The OUTBUILDINGS ..., all roughcast with green slate roofs, are mostly later or altered later. The LODGE, N, was made into a T-plan, with two-storey W wing, in 1914; big tapering chimney, some tiled courses at the corners of the eaves. To its W, the COACH HOUSE, forming an L-plan with its cottage with close-set first floor timbering; the longer part again has raking buttresses and cupola with flat-topped finial with weathercock. Further W and NW, two set of STABLES, 1903, with some original fittings. The COACHMAN’S COTTAGE, some distance S, built 1908, has a hipped tiled roof with brick chimney, hipped dormers, and central hipped porch.

The Historic England listed buildings database states of the Church of the Good Shepherd in Colwall (now converted to flats), "Foundation stone laid by J.W. Wilson of Perrycroft ... on 3rd August 1909 suggests, as does the detailing, a connection with Voysey". There is no mention of the church in the Black Book.

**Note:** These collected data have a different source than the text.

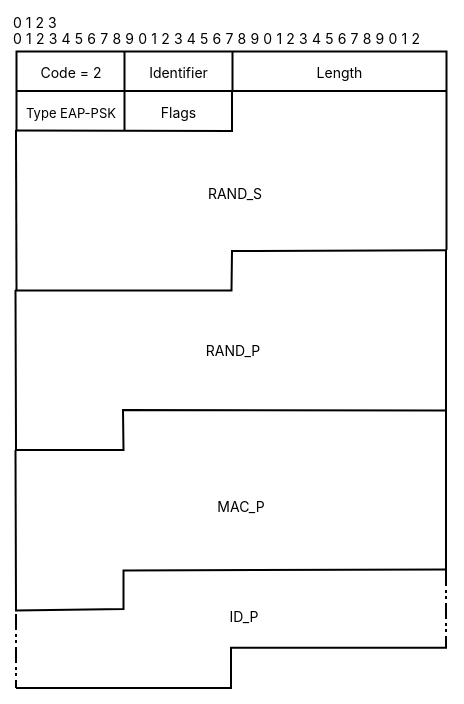
<!DOCTYPE html>
<html lang="en">
<head>
<meta charset="utf-8">
<title>EAP-PSK packet layout</title>
<style>
:root { --paper: #fff; --ink: #000; }
* { box-sizing: border-box; margin: 0; padding: 0; }
html, body { width: 464px; height: 704px; overflow: hidden; background: var(--paper); }
.packet { position: relative; width: 464px; height: 704px; color: var(--ink); font: 14px/16px Inter, Roboto, sans-serif; }
.ruler { position: absolute; left: 13px; top: 15px; width: 407px; white-space: nowrap; }
.ruler .bits { text-align: justify; text-align-last: justify; }
.outline { position: absolute; left: 0; top: 0; fill: none; stroke: var(--ink); stroke-width: 2; }
.header { position: absolute; left: 17px; top: 53px; display: grid; grid-template-columns: 108px 107px 215px; grid-template-rows: 40px 39px; place-items: center; white-space: nowrap; }
.header .type { font-size: 13px; }
.field { position: absolute; transform: translate(-50%, -50%); white-space: nowrap; }
.rand-s { left: 235px; top: 194px; }
.rand-p { left: 233px; top: 351px; }
.mac-p { left: 241px; top: 507px; }
.id-p { left: 244px; top: 617px; }
</style>
</head>
<body>
<main class="packet">
  <div class="ruler">
    <p class="tens">0 1 2 3</p>
    <p class="bits">0 1 2 3 4 5 6 7 8 9 0 1 2 3 4 5 6 7 8 9 0 1 2 3 4 5 6 7 8 9 0 1 2</p>
  </div>

  <svg class="outline" width="464" height="704" viewBox="0 0 464 704" aria-hidden="true">
    <g class="header-lines">
      <path d="M16.5 130V51.5H446.5V250"/>
      <path d="M16 91H447M124.5 51V130M232.5 51V92"/>
      <path d="M232 91V131L16 130.5"/>
    </g>
    <g class="field-lines">
      <path d="M16 130L16.5 290"/>
      <path d="M15 290.5H231.5L232 251L447 250.3"/>
      <path d="M15.5 290L16 450M446 250V410"/>
      <path d="M15 450H123.5L123 410L447 410.5"/>
      <path d="M15.5 450L16 610M446 410V570"/>
      <path d="M15 610.5L123.5 609V570.5L447 569.5"/>
      <path d="M16 688H231L231 647.7H447"/>
    </g>
    <g class="variable-length" stroke-dasharray="16 4 3 3 3 4">
      <path d="M16 611V688" stroke-dashoffset="-3"/>
      <path d="M446 570V648"/>
    </g>
  </svg>

  <section class="header">
    <span>Code = 2</span>
    <span>Identifier</span>
    <span>Length</span>
    <span class="type">Type EAP-PSK</span>
    <span>Flags</span>
  </section>

  <span class="field rand-s">RAND_S</span>
  <span class="field rand-p">RAND_P</span>
  <span class="field mac-p">MAC_P</span>
  <span class="field id-p">ID_P</span>
</main>
</body>
</html>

Image from The British architect, July 6th 1894.

Page last amended 20th September 2023